======== DATA FOR PROCESSING
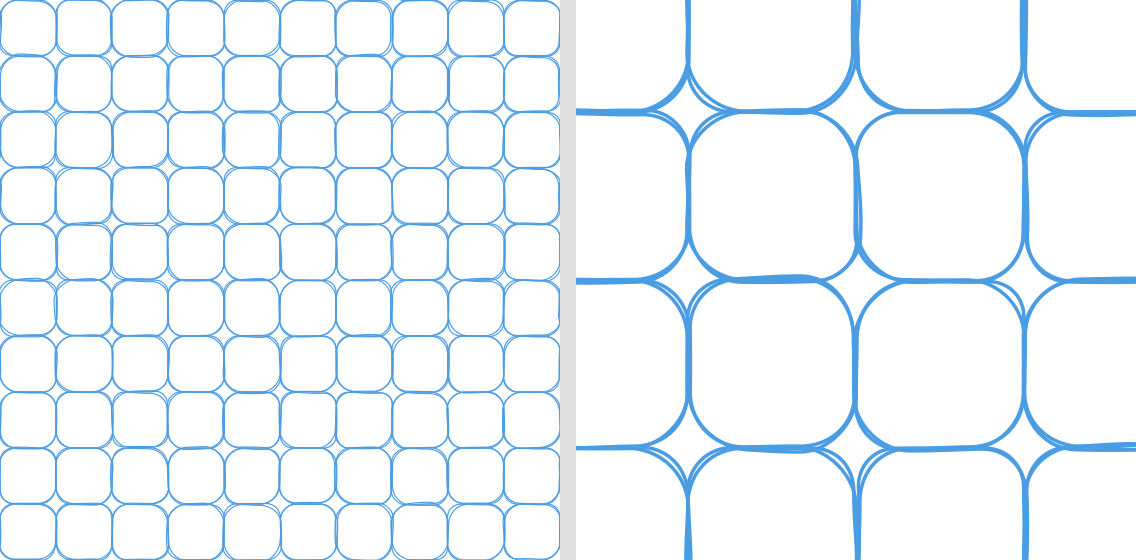
Left, the full canvas; right, a detail of the centre.
Give the GLSL for this pattern, as a WebGL 2 fragment shader.

```glsl
#version 300 es
precision highp float;
// A grid of hand-drawn rounded squares in thin blue ink on white paper.
// Each square is outlined twice; every outline has its own corner radii
// and gently bowed sides. Cell numbers wrap, so the sheet tiles.

uniform vec2 u_resolution;
out vec4 fragColor;

const int CELLS = 10;               // squares across and down
const int STROKES = 2;              // pen passes per square
const vec3 PAPER = vec3(1.0);
const vec3 INK = vec3(0.29, 0.61, 0.89);

// Lengths in units of one cell
const float LINE_HALF_WIDTH = 0.0105;
const float RADIUS_MIN = 0.22;
const float RADIUS_MAX = 0.37;
const float BOW = 0.026;            // largest bulge in the middle of a side
const float SWAY = 0.011;           // largest S-shaped bend of a side
const float DRIFT = 0.006;          // largest offset of a whole outline

const float PI = 3.14159;

// Four random values in 0..1 from an integer key
vec4 hash4(uvec4 v) {
    v = v * 1664525u + 1013904223u;
    v += v.yzxy * v.wxyz;
    v ^= v >> 16u;
    v += v.yzxy * v.wxyz;
    v ^= v >> 16u;
    return vec4(v >> 8u) / 16777216.0;
}

// Symmetric random values, mostly small
vec4 softSigned(vec4 h) {
    vec4 s = 2.0 * h - 1.0;
    return s * abs(s);
}

// Outward displacement of a side at position t (-0.5..0.5) along it
float sideBend(float t, float bow, float sway) {
    t = clamp(t, -0.5, 0.5);
    return bow * cos(PI * t) + sway * sin(2.0 * PI * t);
}

// Distance to one wobbly outline; p is measured from the square's centre
float outlineDistance(vec2 p, ivec2 cell, int stroke) {
    uvec4 key = uvec4(cell, stroke, 0);
    vec4 radii = mix(vec4(RADIUS_MIN), vec4(RADIUS_MAX), hash4(key));
    vec4 bows = BOW * softSigned(hash4(key + uvec4(0, 0, 0, 1)));
    vec4 sways = SWAY * softSigned(hash4(key + uvec4(0, 0, 0, 2)));
    p -= DRIFT * softSigned(hash4(key + uvec4(0, 0, 0, 3))).xy;

    // Pick the two sides and the corner of this quadrant
    bvec2 positive = greaterThan(p, vec2(0.0));
    vec2 bow = mix(bows.xy, bows.zw, vec2(positive));
    vec2 sway = mix(sways.xy, sways.zw, vec2(positive));
    vec2 pair = positive.x ? radii.xy : radii.zw;
    float radius = positive.y ? pair.x : pair.y;

    // Bend the sides, fading out toward the centre
    vec2 bend = vec2(sideBend(p.y, bow.x, sway.x), sideBend(p.x, bow.y, sway.y));
    vec2 a = abs(p);
    a -= bend * min(2.0 * a, 1.0);

    // Rounded square
    vec2 q = a - 0.5 + radius;
    return abs(length(max(q, 0.0)) + min(max(q.x, q.y), 0.0) - radius);
}

void main() {
    vec2 grid = gl_FragCoord.xy / u_resolution * float(CELLS);
    float pixel = float(CELLS) / min(u_resolution.x, u_resolution.y);
    ivec2 home = ivec2(floor(grid));

    // Lay the strokes of this cell and its neighbours over each other
    float bare = 1.0;
    for (int y = -1; y <= 1; y++) {
        for (int x = -1; x <= 1; x++) {
            ivec2 cell = home + ivec2(x, y);
            ivec2 wrapped = (cell + CELLS) % CELLS;
            vec2 p = grid - vec2(cell) - 0.5;
            for (int s = 0; s < STROKES; s++) {
                float d = outlineDistance(p, wrapped, s);
                bare *= 1.0 - clamp((LINE_HALF_WIDTH - d) / pixel + 0.5, 0.0, 1.0);
            }
        }
    }
    fragColor = vec4(mix(INK, PAPER, bare), 1.0);
}
```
================
EXERCISE AIM
Would you provide an exact, picture-free copy of the data above?

SOLVED EXERCISE
Left, the full canvas; right, a detail of the centre.
Give the GLSL for this pattern, as a WebGL 2 fragment shader.

```glsl
#version 300 es
precision highp float;
// A grid of hand-drawn rounded squares in thin blue ink on white paper.
// Each square is outlined twice; every outline has its own corner radii
// and gently bowed sides. Cell numbers wrap, so the sheet tiles.

uniform vec2 u_resolution;
out vec4 fragColor;

const int CELLS = 10;               // squares across and down
const int STROKES = 2;              // pen passes per square
const vec3 PAPER = vec3(1.0);
const vec3 INK = vec3(0.29, 0.61, 0.89);

// Lengths in units of one cell
const float LINE_HALF_WIDTH = 0.0105;
const float RADIUS_MIN = 0.22;
const float RADIUS_MAX = 0.37;
const float BOW = 0.026;            // largest bulge in the middle of a side
const float SWAY = 0.011;           // largest S-shaped bend of a side
const float DRIFT = 0.006;          // largest offset of a whole outline

const float PI = 3.14159;

// Four random values in 0..1 from an integer key
vec4 hash4(uvec4 v) {
    v = v * 1664525u + 1013904223u;
    v += v.yzxy * v.wxyz;
    v ^= v >> 16u;
    v += v.yzxy * v.wxyz;
    v ^= v >> 16u;
    return vec4(v >> 8u) / 16777216.0;
}

// Symmetric random values, mostly small
vec4 softSigned(vec4 h) {
    vec4 s = 2.0 * h - 1.0;
    return s * abs(s);
}

// Outward displacement of a side at position t (-0.5..0.5) along it
float sideBend(float t, float bow, float sway) {
    t = clamp(t, -0.5, 0.5);
    return bow * cos(PI * t) + sway * sin(2.0 * PI * t);
}

// Distance to one wobbly outline; p is measured from the square's centre
float outlineDistance(vec2 p, ivec2 cell, int stroke) {
    uvec4 key = uvec4(cell, stroke, 0);
    vec4 radii = mix(vec4(RADIUS_MIN), vec4(RADIUS_MAX), hash4(key));
    vec4 bows = BOW * softSigned(hash4(key + uvec4(0, 0, 0, 1)));
    vec4 sways = SWAY * softSigned(hash4(key + uvec4(0, 0, 0, 2)));
    p -= DRIFT * softSigned(hash4(key + uvec4(0, 0, 0, 3))).xy;

    // Pick the two sides and the corner of this quadrant
    bvec2 positive = greaterThan(p, vec2(0.0));
    vec2 bow = mix(bows.xy, bows.zw, vec2(positive));
    vec2 sway = mix(sways.xy, sways.zw, vec2(positive));
    vec2 pair = positive.x ? radii.xy : radii.zw;
    float radius = positive.y ? pair.x : pair.y;

    // Bend the sides, fading out toward the centre
    vec2 bend = vec2(sideBend(p.y, bow.x, sway.x), sideBend(p.x, bow.y, sway.y));
    vec2 a = abs(p);
    a -= bend * min(2.0 * a, 1.0);

    // Rounded square
    vec2 q = a - 0.5 + radius;
    return abs(length(max(q, 0.0)) + min(max(q.x, q.y), 0.0) - radius);
}

void main() {
    vec2 grid = gl_FragCoord.xy / u_resolution * float(CELLS);
    float pixel = float(CELLS) / min(u_resolution.x, u_resolution.y);
    ivec2 home = ivec2(floor(grid));

    // Lay the strokes of this cell and its neighbours over each other
    float bare = 1.0;
    for (int y = -1; y <= 1; y++) {
        for (int x = -1; x <= 1; x++) {
            ivec2 cell = home + ivec2(x, y);
            ivec2 wrapped = (cell + CELLS) % CELLS;
            vec2 p = grid - vec2(cell) - 0.5;
            for (int s = 0; s < STROKES; s++) {
                float d = outlineDistance(p, wrapped, s);
                bare *= 1.0 - clamp((LINE_HALF_WIDTH - d) / pixel + 0.5, 0.0, 1.0);
            }
        }
    }
    fragColor = vec4(mix(INK, PAPER, bare), 1.0);
}
```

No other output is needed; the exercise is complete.